[Input for this task]:
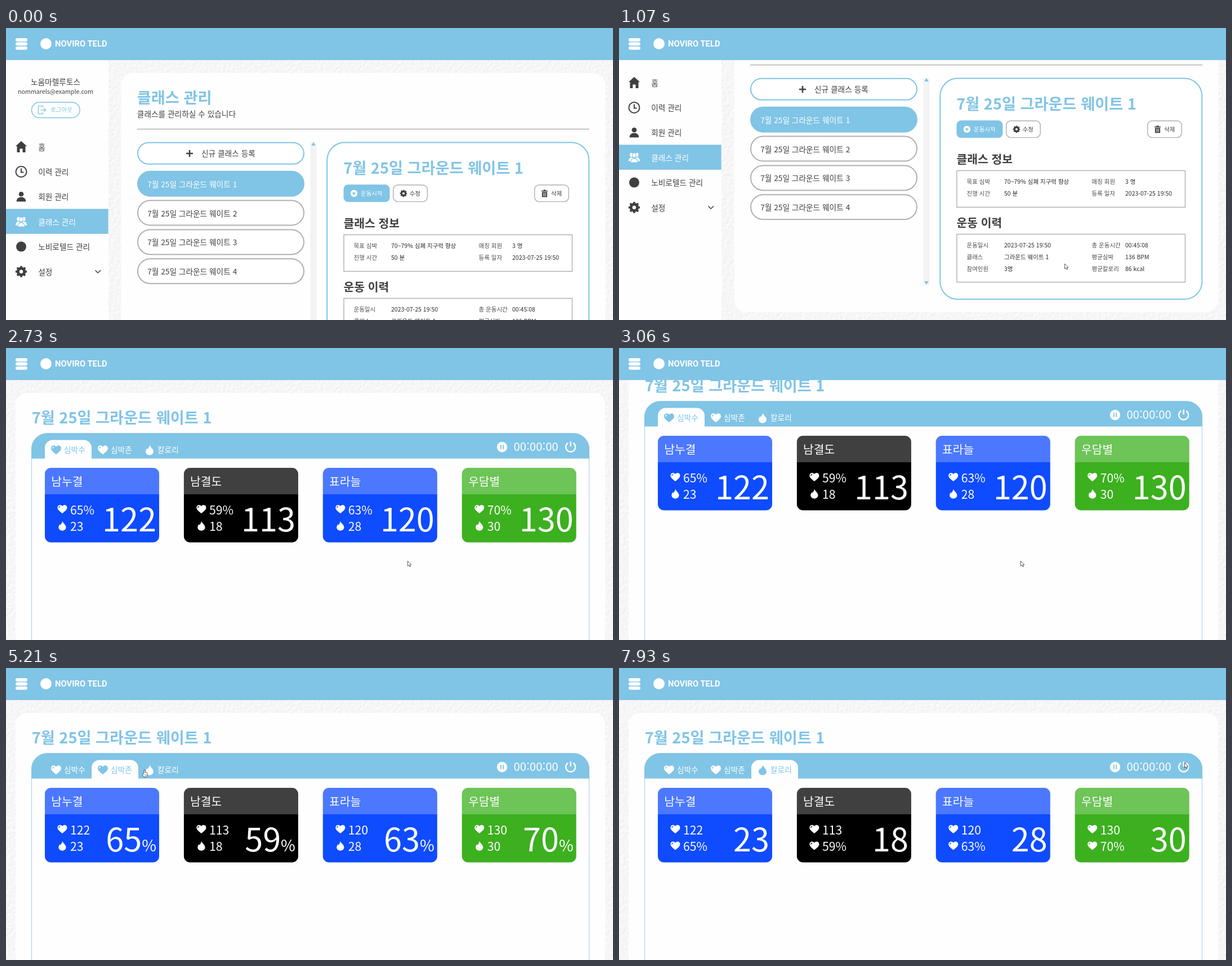
These frames come from a looping animation (1078x519 px, 8000 ms). An HTML page:

```html
<!DOCTYPE html>
<html lang="ko">
<head>
<meta charset="utf-8">
<title>Class manager</title>
<style>
  html, body { margin: 0; width: 100%; height: 100%; overflow: hidden; background: #f7f7f7; }
  svg { position: absolute; left: 0; top: 0; width: 1078px; height: 519px; }
  #paper { will-change: transform; }
  text { font-family: "Noto Sans CJK KR", "Noto Sans KR", "Noto Sans CJK", "Noto Sans", sans-serif; white-space: pre; }
  .brand { font-family: Roboto, Inter, sans-serif; }
</style>
</head>
<body>
<svg id="paper" viewBox="0 0 1078 519">
  <filter id="grain" x="0" y="0" width="1" height="1" color-interpolation-filters="sRGB">
    <feTurbulence type="fractalNoise" baseFrequency=".18" numOctaves="2" seed="4"/>
    <feDiffuseLighting surfaceScale=".16" diffuseConstant="1.115" lighting-color="#fff">
      <feDistantLight azimuth="225" elevation="60"/>
    </feDiffuseLighting>
  </filter>
  <rect width="1078" height="519" filter="url(#grain)"/>
</svg>
<svg id="stage" viewBox="0 0 1078 519"></svg>
<script>
const LOOP = 8000;
const BLUE = '#80c4e6', DARK = '#3f3f3f', GREY = '#b0b0b0', WHITE = '#fff';
const BODY = 13.7, SMALL = 10.5, HEAD = 20.4, TITLE_SIZE = 27.2;

// Markup helpers
const rect = (x, y, w, h, r, fill, stroke = 'none', sw = 1) =>
  `<rect x="${x}" y="${y}" width="${w}" height="${h}" rx="${r}" fill="${fill}" stroke="${stroke}" stroke-width="${sw}"/>`;
const path = (d, fill, stroke = 'none', sw = 1) =>
  `<path d="${d}" fill="${fill}" stroke="${stroke}" stroke-width="${sw}"/>`;
const line = (d, color, sw) => path(d, 'none', color, sw);
const circle = (x, y, r, fill, stroke = 'none', sw = 1, extra = '') =>
  `<circle cx="${x}" cy="${y}" r="${r}" fill="${fill}" stroke="${stroke}" stroke-width="${sw}" ${extra}/>`;
const text = (s, x, y, size, fill = DARK, weight = 400, anchor = 'start') =>
  `<text x="${x}" y="${y}" font-size="${size}" fill="${fill}" font-weight="${weight}" text-anchor="${anchor}">${s}</text>`;
const at = (x, y, body, scale = 1) => `<g transform="translate(${x} ${y}) scale(${scale})">${body}</g>`;
const group = (id, body) => `<g id="${id}">${body}</g>`;

// Icons, centred on the origin
const person = (c, edge = 'none', sw = 0) => circle(0, -4.6, 4.3, c, edge, sw) +
  path('M-8.3 8.6C-8.3 3-4.5 1.6-2 1H2C4.5 1.6 8.3 3 8.3 8.6Z', c, edge, sw);
const icons = {
  home: c => path('M0-10L-10-1H-7.5V10H-2.5V3.5H2.5V10H7.5V-1H10Z', c),
  clock: c => circle(0, 0, 9.5, 'none', c, 2) + line('M0-6V1H4.5', c, 2),
  person,
  group: c => at(-5, -.8, person(c), '.6 .85') + at(5, -.8, person(c), '.6 .85') +
    at(0, .6, person(c, BLUE, 1.3), '.76 1'),
  disc: c => circle(0, 0, 9, c),
  gear: c => circle(0, 0, 5.7, 'none', c, 5) +
    circle(0, 0, 8.5, 'none', c, 3.2, 'pathLength="16" stroke-dasharray="1" stroke-dashoffset=".5"'),
  heart: (c, back) => path('M0 8C-3 5-9 1.5-9-3C-9-6-6.8-8-4.3-8C-2.3-8-.8-7 0-5.6C.8-7 2.3-8 4.3-8C6.8-8 9-6 9-3C9 1.5 3 5 0 8Z', c) +
    line('M-6.4-2.4A2.7 2.7 0 0 1-4-5.2', back, 1.2),
  flame: c => path('M0-9C1-5 7-2 7 3.2A7 6 0 0 1-7 3.2C-7 0-5.5-1-4.5-3C-4-1.5-3-1.5-2.6-2.5C-1.5-4.5-.2-6 0-9Z', c),
  power: c => line('M-4.6-7.2A8.5 8.5 0 1 0 4.6-7.2M0-9.8V-1', c, 2.4),
  logout: c => line('M2-4V-7H-6V7H2V4M-2 0H7M4-3L7 0L4 3', c, 1.3),
  trash: c => path('M-5.5-5H-2V-6.5H2V-5H5.5V-3.4H-5.5ZM-4.6-2.6H4.6V6.5H-4.6Z', c) +
    line('M-2-1V5M0-1V5M2-1V5', WHITE, .8),
  play: c => circle(0, 0, 6.2, c) + path('M-2-3L3.2 0L-2 3Z', BLUE),
  pause: c => circle(0, 0, 9.2, c) + line('M-2.2-3.8V3.8M2.2-3.8V3.8', BLUE, 2)
};
const icon = (name, x, y, c = DARK, scale = 1, back = BLUE) => at(x, y, icons[name](c, back), scale);

const CLASS_NAME = '그라운드 웨이트';
const TITLE = `7월 25일 ${CLASS_NAME} 1`;

function sidebar() {
  const menu = [['home', '홈'], ['clock', '이력 관리'], ['person', '회원 관리'],
    ['group', '클래스 관리'], ['disc', '노비로텔드 관리'], ['gear', '설정']];
  return text('노움마렐루토스', 88, 101, BODY, DARK, 500, 'middle') +
    text('nommarels@example.com', 88, 117, 10.7, DARK, 400, 'middle') +
    rect(45.5, 132, 85.5, 27.5, 13.7, WHITE, BLUE, 1.5) +
    icon('logout', 63.5, 145.7, BLUE) + text('로그아웃', 79.2, 149.3, SMALL, BLUE) +
    rect(0, 321.5, 181.6, 44.4, 0, BLUE) +
    menu.map(([name, label], i) => {
      const y = 211 + i * 44.4, c = i === 3 ? WHITE : DARK;
      const draw = name === 'person' ? at(27, y, person(c)) : icon(name, 27, y, c);
      return draw + text(label, 57.2, y + 5.5, BODY, c);
    }).join('') +
    line('M158.5 430.5L163.2 435.2L168 430.5', DARK, 1.5);
}

function classList() {
  let out = rect(234, 203.8, 295, 38, 19, WHITE, BLUE, 2) +
    line('M320 223H332M326 217V229', DARK, 2.6) + text('신규 클래스 등록', 347, 228.2, BODY);
  for (let i = 0; i < 4; i++) {
    const y = 254.8 + i * 51.8, on = i === 0;
    out += rect(234, y, 295, 44, 22, on ? BLUE : WHITE, on ? BLUE : GREY, 2) +
      text(`7월 25일 ${CLASS_NAME} ${i + 1}`, 251.2, y + 28, BODY, on ? WHITE : DARK);
  }
  return out + rect(540.5, 203, 11, 368, 0, '#f3f3f3') +
    path('M542 209L546 203L550 209ZM542 564L546 570L550 564Z', BLUE);
}

function infoBox(title, y, height, rows) {
  const columns = [617.5, 684, 839.5, 899];
  return text(title, 599.5, y - 12.5, HEAD, DARK, 700) +
    rect(600, y, 405.5, height, 0, WHITE, '#a9a9a9', 1.3) +
    rows.map((row, i) => row.map((s, k) =>
      text(s, columns[k], y + 23.8 + i * 20.6, SMALL, k % 2 ? '#2c2c2c' : '#4c4c4c', k % 2 ? 500 : 400)
    ).join('')).join('');
}

function detail() {
  return rect(570.3, 203.6, 465, 392.4, 31, WHITE, BLUE, 2) +
    text(TITLE, 599.2, 258.8, TITLE_SIZE, BLUE, 700) +
    rect(599.5, 278.3, 82, 31, 8, BLUE) + icon('play', 618, 294, WHITE) + text('운동시작', 630, 298, SMALL, WHITE, 500) +
    rect(687.7, 279, 60.6, 29.6, 8, WHITE, GREY, 1.4) + icon('gear', 706, 294, DARK, .64) + text('수정', 716.7, 298, SMALL, DARK, 500) +
    rect(938.7, 279, 60.6, 29.6, 8, WHITE, GREY, 1.4) + icon('trash', 956.5, 294) + text('삭제', 968, 298, SMALL, DARK, 500) +
    infoBox('클래스 정보', 367.5, 65, [
      ['목표 심박', '70~79% 심폐 지구력 향상', '매칭 회원', '3 명'],
      ['진행 시간', '50 분', '등록 일자', '2023-07-25 19:50']]) +
    infoBox('운동 이력', 480.5, 85.3, [
      ['운동일시', '2023-07-25 19:50', '총 운동시간', '00:45:08'],
      ['클래스', CLASS_NAME + ' 1', '평균심박', '136 BPM'],
      ['참여인원', '3명', '평균칼로리', '86 kcal']]);
}

function managerScene() {
  return rect(0, 57, 182, 462, 0, '#fefefe') +
    group('managerBody',
      rect(204.5, 80, 860, 539, 22, '#fefefe') + sidebar() +
      text('클래스 관리', 232.8, 134.3, TITLE_SIZE, BLUE, 700) +
      text('클래스를 관리하실 수 있습니다', 232.8, 158.2, BODY) +
      line('M233 179.8H1036', '#8c8c8c', 1.1) + classList() + detail());
}

const members = [
  ['남누결', '#0f4bff', '122', '65%', '23'],
  ['남결도', '#000', '113', '59%', '18'],
  ['표라늘', '#0f4bff', '120', '63%', '28'],
  ['우담별', '#3cb01f', '130', '70%', '30']
];

function memberCard([name, color, ...stats], i, tab) {
  const rest = [0, 1, 2].filter(k => k !== tab);
  const big = stats[tab].replace('%', '<tspan font-size="28">%</tspan>');
  return at(69 + i * 246.9, 213,
    rect(0, 0, 203, 132.5, 11, color) +
    path('M0 47V11A11 11 0 0 1 11 0H192A11 11 0 0 1 203 11V47Z', 'rgba(255,255,255,.25)') +
    text(name, 11.2, 31.6, HEAD, WHITE) +
    rest.map((k, row) => {
      const y = 73.5 + row * 29.5;
      return icon(k === 2 ? 'flame' : 'heart', 31, y, WHITE, .95, color) + text(stats[k], 45, y + 9, 21.2, WHITE);
    }).join('') +
    text(big, 198, 113, 57.6, WHITE, 400, 'end'));
}

function tabView(tab) {
  const labels = ['심박수', '심박존', '칼로리'];
  const x0 = 69 + tab * 83;
  return group('tab' + tab,
    path(`M${x0} 197V177.5A14 14 0 0 1 ${x0 + 14} 163.5H${x0 + 69}A14 14 0 0 1 ${x0 + 83} 177.5V197Z`, '#fefefe') +
    labels.map((s, i) => {
      const c = i === tab ? BLUE : WHITE, back = i === tab ? WHITE : BLUE, x = 89 + i * 83;
      return icon(i === 2 ? 'flame' : 'heart', x, 181.3, c, 1, back) + text(s, x + 14, 186, BODY, c, 300);
    }).join('') +
    members.map((m, i) => memberCard(m, i, tab)).join(''));
}

function workoutScene() {
  return group('workoutBody',
    rect(17, 80, 1047, 700, 20, '#fefefe') +
    text(TITLE, 45.7, 134.3, TITLE_SIZE, BLUE, 700) +
    rect(45.5, 151.5, 990, 600, 28, 'none', '#a9cfe8', 1) +
    path('M45 196.5V179.5A28 28 0 0 1 73 151.5H1008A28 28 0 0 1 1036 179.5V196.5Z', BLUE) +
    icon('pause', 881, 176, WHITE) + text('00:00:00', 901.5, 183.3, HEAD, WHITE, 300) +
    icon('power', 1002.7, 176, WHITE) +
    [0, 1, 2].map(tabView).join(''));
}

const header = rect(0, 0, 1078, 57, 0, BLUE) +
  [17.9, 25.3, 32.8].map(y => rect(17, y, 21, 6, 3, WHITE)).join('') +
  circle(71, 28, 10, WHITE) +
  `<text class="brand" x="87" y="33" font-size="14.8" font-weight="700" fill="#fff">NOVIRO TELD</text>`;

const arrow = path('M.4 .6V9.6L2.5 7.7L4 11L5.6 10.3L4.1 7.1H7Z', WHITE, '#333', .8);
const hand = path('M-1.1 7V1.2A1.1 1.1 0 0 1 1.1 1.2V4.6L4.6 5.4Q5.7 5.7 5.5 7L4.9 10.2Q4.7 12.6 3.6 12.6H-.8L-3.6 8.6Q-4 7.4-2.6 7.2Z', WHITE, '#333', .8) +
  line('M1 8V10.6M2.8 8V10.6', '#333', .6);

document.getElementById('stage').innerHTML =
  group('manager', managerScene()) + group('workout', workoutScene()) + header +
  group('cursor', group('arrow', arrow) + group('hand', hand));

// Pointer moves: start, end, steps, x, y, easing
const smooth = p => p * p * (3 - 2 * p);
const easeOut = p => 1 - (1 - p) ** 3;
const moves = [
  [190, 540, 6, 797, 427, easeOut],
  [1070, 1690, 9, 627, 180, smooth],
  [1910, 1910, 1, 636, 179, smooth],
  [2180, 2730, 8, 713, 378, smooth],
  [3920, 3990, 2, 711, 387, smooth],
  [4070, 4610, 8, 210, 181, smooth],
  [5210, 5420, 4, 272, 181, easeOut],
  [6900, 7450, 8, 1069, 183, smooth],
  [7520, 7660, 3, 998, 164, smooth],
  [7790, 7930, 3, 1004, 168, smooth]
];

function pointer(t) {
  let x = 812, y = 519;
  for (const [start, end, steps, toX, toY, ease] of moves) {
    if (t < start) break;
    const k = t >= end ? steps : 1 + Math.floor((t - start) / (end - start) * (steps - 1));
    const p = ease(k / steps);
    x += (toX - x) * p;
    y += (toY - y) * p;
  }
  return { x, y };
}

const $ = id => document.getElementById(id);
const show = (id, on) => $(id).setAttribute('display', on ? 'inline' : 'none');
const move = (id, x, y) => $(id).setAttribute('transform', `translate(${x} ${y})`);
const inside = (p, x0, y0, x1, y1) => p.x >= x0 && p.x <= x1 && p.y >= y0 && p.y <= y1;

function draw(t) {
  const working = t >= 2030;
  const tab = t < 4680 ? 0 : t < 5620 ? 1 : 2;
  show('manager', !working);
  show('workout', working);
  move('managerBody', 0, t < 600 ? 0 : t < 740 ? -57 : -114);
  move('workoutBody', 0, t >= 3060 && t < 3720 ? -57 : 0);
  for (let i = 0; i < 3; i++) show('tab' + i, i === tab);

  const p = pointer(t);
  const link = working ? inside(p, 69, 163, 318, 196) : t >= 740 && inside(p, 599, 164, 681, 195);
  show('cursor', t >= 190);
  show('hand', link);
  show('arrow', !link);
  move('cursor', p.x, p.y);
}

function tick() {
  draw(performance.now() % LOOP);
  requestAnimationFrame(tick);
}
tick();
</script>
</body>
</html>
```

[Work task]:
Show every line of the listing that includes the word "smooth".

[Written response]:
const smooth = p => p * p * (3 - 2 * p);
  [1070, 1690, 9, 627, 180, smooth],
  [1910, 1910, 1, 636, 179, smooth],
  [2180, 2730, 8, 713, 378, smooth],
  [3920, 3990, 2, 711, 387, smooth],
  [4070, 4610, 8, 210, 181, smooth],
  [6900, 7450, 8, 1069, 183, smooth],
  [7520, 7660, 3, 998, 164, smooth],
  [7790, 7930, 3, 1004, 168, smooth]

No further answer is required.